What is being asked
With no line omitted, restate the records below exactly as they appear.

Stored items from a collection
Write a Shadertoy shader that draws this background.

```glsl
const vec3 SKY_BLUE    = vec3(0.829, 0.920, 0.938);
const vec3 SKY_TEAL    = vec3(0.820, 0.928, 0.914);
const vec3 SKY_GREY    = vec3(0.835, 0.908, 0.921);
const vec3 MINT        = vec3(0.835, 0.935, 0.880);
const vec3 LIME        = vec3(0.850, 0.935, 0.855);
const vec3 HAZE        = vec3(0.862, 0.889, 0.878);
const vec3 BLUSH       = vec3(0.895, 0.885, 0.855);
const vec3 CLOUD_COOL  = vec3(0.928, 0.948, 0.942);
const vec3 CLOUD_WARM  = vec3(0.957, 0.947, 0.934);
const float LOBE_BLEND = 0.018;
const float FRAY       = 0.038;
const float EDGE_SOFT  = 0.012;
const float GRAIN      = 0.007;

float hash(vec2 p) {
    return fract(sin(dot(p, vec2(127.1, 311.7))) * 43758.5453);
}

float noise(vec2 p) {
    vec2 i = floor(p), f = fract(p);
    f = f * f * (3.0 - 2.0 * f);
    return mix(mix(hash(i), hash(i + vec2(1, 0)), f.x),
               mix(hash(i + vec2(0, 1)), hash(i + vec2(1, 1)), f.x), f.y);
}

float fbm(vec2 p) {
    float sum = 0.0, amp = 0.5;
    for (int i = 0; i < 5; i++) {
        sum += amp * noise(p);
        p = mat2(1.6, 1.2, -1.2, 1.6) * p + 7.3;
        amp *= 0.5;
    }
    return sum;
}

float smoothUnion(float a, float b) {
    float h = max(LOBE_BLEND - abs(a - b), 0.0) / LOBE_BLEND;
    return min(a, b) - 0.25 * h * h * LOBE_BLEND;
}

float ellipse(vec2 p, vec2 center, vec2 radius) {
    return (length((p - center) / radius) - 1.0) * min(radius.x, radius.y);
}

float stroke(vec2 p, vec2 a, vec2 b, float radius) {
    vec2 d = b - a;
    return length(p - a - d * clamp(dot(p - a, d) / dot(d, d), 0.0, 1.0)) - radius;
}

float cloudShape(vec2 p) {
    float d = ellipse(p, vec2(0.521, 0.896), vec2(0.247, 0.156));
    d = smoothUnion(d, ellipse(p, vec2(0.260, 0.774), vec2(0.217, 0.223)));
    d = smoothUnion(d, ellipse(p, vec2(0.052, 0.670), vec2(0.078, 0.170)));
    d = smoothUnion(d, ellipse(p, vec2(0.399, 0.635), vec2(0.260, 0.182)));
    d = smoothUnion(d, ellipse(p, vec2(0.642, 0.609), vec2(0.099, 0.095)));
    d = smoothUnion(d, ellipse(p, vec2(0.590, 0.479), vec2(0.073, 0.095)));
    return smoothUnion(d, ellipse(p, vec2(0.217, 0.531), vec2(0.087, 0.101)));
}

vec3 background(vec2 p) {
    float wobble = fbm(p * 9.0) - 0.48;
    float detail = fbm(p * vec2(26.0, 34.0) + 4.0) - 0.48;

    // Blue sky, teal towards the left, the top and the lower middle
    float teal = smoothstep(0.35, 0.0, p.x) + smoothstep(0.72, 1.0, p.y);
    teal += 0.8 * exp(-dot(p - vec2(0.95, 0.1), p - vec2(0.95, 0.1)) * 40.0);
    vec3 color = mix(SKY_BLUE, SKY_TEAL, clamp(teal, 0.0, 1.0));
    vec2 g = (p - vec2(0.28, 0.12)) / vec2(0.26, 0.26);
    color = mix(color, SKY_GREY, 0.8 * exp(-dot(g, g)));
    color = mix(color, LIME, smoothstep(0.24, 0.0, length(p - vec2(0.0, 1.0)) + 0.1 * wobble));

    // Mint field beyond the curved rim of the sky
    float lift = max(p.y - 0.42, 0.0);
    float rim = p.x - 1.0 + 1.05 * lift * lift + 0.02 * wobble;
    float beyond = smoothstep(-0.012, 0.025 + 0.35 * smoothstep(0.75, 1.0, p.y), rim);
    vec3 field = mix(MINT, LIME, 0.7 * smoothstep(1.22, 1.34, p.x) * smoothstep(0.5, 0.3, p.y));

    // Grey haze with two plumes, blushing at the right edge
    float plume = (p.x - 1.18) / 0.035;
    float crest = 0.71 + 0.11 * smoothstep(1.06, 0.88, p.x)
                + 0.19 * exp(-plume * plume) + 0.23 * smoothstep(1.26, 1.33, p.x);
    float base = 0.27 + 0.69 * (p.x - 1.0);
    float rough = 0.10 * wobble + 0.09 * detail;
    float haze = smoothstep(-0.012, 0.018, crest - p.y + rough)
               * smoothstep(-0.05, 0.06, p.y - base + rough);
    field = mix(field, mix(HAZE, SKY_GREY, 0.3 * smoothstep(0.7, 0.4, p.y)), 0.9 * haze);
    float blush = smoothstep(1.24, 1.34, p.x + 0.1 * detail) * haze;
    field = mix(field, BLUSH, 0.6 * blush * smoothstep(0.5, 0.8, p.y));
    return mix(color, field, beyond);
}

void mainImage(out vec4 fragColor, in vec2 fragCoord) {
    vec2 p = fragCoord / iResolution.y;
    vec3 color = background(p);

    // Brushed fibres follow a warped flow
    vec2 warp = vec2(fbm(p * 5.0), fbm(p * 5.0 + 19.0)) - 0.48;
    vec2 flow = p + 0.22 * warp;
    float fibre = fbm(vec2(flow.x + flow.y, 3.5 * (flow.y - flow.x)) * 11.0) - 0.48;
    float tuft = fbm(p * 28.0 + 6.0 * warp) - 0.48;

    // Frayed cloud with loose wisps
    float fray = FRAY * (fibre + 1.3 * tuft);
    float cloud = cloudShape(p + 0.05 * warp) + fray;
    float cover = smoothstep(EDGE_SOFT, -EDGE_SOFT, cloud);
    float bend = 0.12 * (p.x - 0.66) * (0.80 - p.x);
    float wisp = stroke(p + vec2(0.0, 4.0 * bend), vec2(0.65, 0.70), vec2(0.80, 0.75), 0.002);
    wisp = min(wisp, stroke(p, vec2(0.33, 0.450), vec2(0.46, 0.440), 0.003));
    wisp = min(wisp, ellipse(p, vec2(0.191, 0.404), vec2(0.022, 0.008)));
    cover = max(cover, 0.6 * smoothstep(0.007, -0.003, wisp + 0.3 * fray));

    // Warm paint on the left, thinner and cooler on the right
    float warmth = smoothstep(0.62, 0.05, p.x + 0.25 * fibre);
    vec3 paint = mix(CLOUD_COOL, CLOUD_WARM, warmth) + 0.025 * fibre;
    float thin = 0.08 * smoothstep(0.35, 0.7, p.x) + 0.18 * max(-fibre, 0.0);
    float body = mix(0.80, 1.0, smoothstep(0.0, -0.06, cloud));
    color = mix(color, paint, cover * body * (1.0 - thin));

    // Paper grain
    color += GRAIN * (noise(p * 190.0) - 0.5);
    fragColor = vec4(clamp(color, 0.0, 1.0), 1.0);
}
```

The answer
Write a Shadertoy shader that draws this background.

```glsl
const vec3 SKY_BLUE    = vec3(0.829, 0.920, 0.938);
const vec3 SKY_TEAL    = vec3(0.820, 0.928, 0.914);
const vec3 SKY_GREY    = vec3(0.835, 0.908, 0.921);
const vec3 MINT        = vec3(0.835, 0.935, 0.880);
const vec3 LIME        = vec3(0.850, 0.935, 0.855);
const vec3 HAZE        = vec3(0.862, 0.889, 0.878);
const vec3 BLUSH       = vec3(0.895, 0.885, 0.855);
const vec3 CLOUD_COOL  = vec3(0.928, 0.948, 0.942);
const vec3 CLOUD_WARM  = vec3(0.957, 0.947, 0.934);
const float LOBE_BLEND = 0.018;
const float FRAY       = 0.038;
const float EDGE_SOFT  = 0.012;
const float GRAIN      = 0.007;

float hash(vec2 p) {
    return fract(sin(dot(p, vec2(127.1, 311.7))) * 43758.5453);
}

float noise(vec2 p) {
    vec2 i = floor(p), f = fract(p);
    f = f * f * (3.0 - 2.0 * f);
    return mix(mix(hash(i), hash(i + vec2(1, 0)), f.x),
               mix(hash(i + vec2(0, 1)), hash(i + vec2(1, 1)), f.x), f.y);
}

float fbm(vec2 p) {
    float sum = 0.0, amp = 0.5;
    for (int i = 0; i < 5; i++) {
        sum += amp * noise(p);
        p = mat2(1.6, 1.2, -1.2, 1.6) * p + 7.3;
        amp *= 0.5;
    }
    return sum;
}

float smoothUnion(float a, float b) {
    float h = max(LOBE_BLEND - abs(a - b), 0.0) / LOBE_BLEND;
    return min(a, b) - 0.25 * h * h * LOBE_BLEND;
}

float ellipse(vec2 p, vec2 center, vec2 radius) {
    return (length((p - center) / radius) - 1.0) * min(radius.x, radius.y);
}

float stroke(vec2 p, vec2 a, vec2 b, float radius) {
    vec2 d = b - a;
    return length(p - a - d * clamp(dot(p - a, d) / dot(d, d), 0.0, 1.0)) - radius;
}

float cloudShape(vec2 p) {
    float d = ellipse(p, vec2(0.521, 0.896), vec2(0.247, 0.156));
    d = smoothUnion(d, ellipse(p, vec2(0.260, 0.774), vec2(0.217, 0.223)));
    d = smoothUnion(d, ellipse(p, vec2(0.052, 0.670), vec2(0.078, 0.170)));
    d = smoothUnion(d, ellipse(p, vec2(0.399, 0.635), vec2(0.260, 0.182)));
    d = smoothUnion(d, ellipse(p, vec2(0.642, 0.609), vec2(0.099, 0.095)));
    d = smoothUnion(d, ellipse(p, vec2(0.590, 0.479), vec2(0.073, 0.095)));
    return smoothUnion(d, ellipse(p, vec2(0.217, 0.531), vec2(0.087, 0.101)));
}

vec3 background(vec2 p) {
    float wobble = fbm(p * 9.0) - 0.48;
    float detail = fbm(p * vec2(26.0, 34.0) + 4.0) - 0.48;

    // Blue sky, teal towards the left, the top and the lower middle
    float teal = smoothstep(0.35, 0.0, p.x) + smoothstep(0.72, 1.0, p.y);
    teal += 0.8 * exp(-dot(p - vec2(0.95, 0.1), p - vec2(0.95, 0.1)) * 40.0);
    vec3 color = mix(SKY_BLUE, SKY_TEAL, clamp(teal, 0.0, 1.0));
    vec2 g = (p - vec2(0.28, 0.12)) / vec2(0.26, 0.26);
    color = mix(color, SKY_GREY, 0.8 * exp(-dot(g, g)));
    color = mix(color, LIME, smoothstep(0.24, 0.0, length(p - vec2(0.0, 1.0)) + 0.1 * wobble));

    // Mint field beyond the curved rim of the sky
    float lift = max(p.y - 0.42, 0.0);
    float rim = p.x - 1.0 + 1.05 * lift * lift + 0.02 * wobble;
    float beyond = smoothstep(-0.012, 0.025 + 0.35 * smoothstep(0.75, 1.0, p.y), rim);
    vec3 field = mix(MINT, LIME, 0.7 * smoothstep(1.22, 1.34, p.x) * smoothstep(0.5, 0.3, p.y));

    // Grey haze with two plumes, blushing at the right edge
    float plume = (p.x - 1.18) / 0.035;
    float crest = 0.71 + 0.11 * smoothstep(1.06, 0.88, p.x)
                + 0.19 * exp(-plume * plume) + 0.23 * smoothstep(1.26, 1.33, p.x);
    float base = 0.27 + 0.69 * (p.x - 1.0);
    float rough = 0.10 * wobble + 0.09 * detail;
    float haze = smoothstep(-0.012, 0.018, crest - p.y + rough)
               * smoothstep(-0.05, 0.06, p.y - base + rough);
    field = mix(field, mix(HAZE, SKY_GREY, 0.3 * smoothstep(0.7, 0.4, p.y)), 0.9 * haze);
    float blush = smoothstep(1.24, 1.34, p.x + 0.1 * detail) * haze;
    field = mix(field, BLUSH, 0.6 * blush * smoothstep(0.5, 0.8, p.y));
    return mix(color, field, beyond);
}

void mainImage(out vec4 fragColor, in vec2 fragCoord) {
    vec2 p = fragCoord / iResolution.y;
    vec3 color = background(p);

    // Brushed fibres follow a warped flow
    vec2 warp = vec2(fbm(p * 5.0), fbm(p * 5.0 + 19.0)) - 0.48;
    vec2 flow = p + 0.22 * warp;
    float fibre = fbm(vec2(flow.x + flow.y, 3.5 * (flow.y - flow.x)) * 11.0) - 0.48;
    float tuft = fbm(p * 28.0 + 6.0 * warp) - 0.48;

    // Frayed cloud with loose wisps
    float fray = FRAY * (fibre + 1.3 * tuft);
    float cloud = cloudShape(p + 0.05 * warp) + fray;
    float cover = smoothstep(EDGE_SOFT, -EDGE_SOFT, cloud);
    float bend = 0.12 * (p.x - 0.66) * (0.80 - p.x);
    float wisp = stroke(p + vec2(0.0, 4.0 * bend), vec2(0.65, 0.70), vec2(0.80, 0.75), 0.002);
    wisp = min(wisp, stroke(p, vec2(0.33, 0.450), vec2(0.46, 0.440), 0.003));
    wisp = min(wisp, ellipse(p, vec2(0.191, 0.404), vec2(0.022, 0.008)));
    cover = max(cover, 0.6 * smoothstep(0.007, -0.003, wisp + 0.3 * fray));

    // Warm paint on the left, thinner and cooler on the right
    float warmth = smoothstep(0.62, 0.05, p.x + 0.25 * fibre);
    vec3 paint = mix(CLOUD_COOL, CLOUD_WARM, warmth) + 0.025 * fibre;
    float thin = 0.08 * smoothstep(0.35, 0.7, p.x) + 0.18 * max(-fibre, 0.0);
    float body = mix(0.80, 1.0, smoothstep(0.0, -0.06, cloud));
    color = mix(color, paint, cover * body * (1.0 - thin));

    // Paper grain
    color += GRAIN * (noise(p * 190.0) - 0.5);
    fragColor = vec4(clamp(color, 0.0, 1.0), 1.0);
}
```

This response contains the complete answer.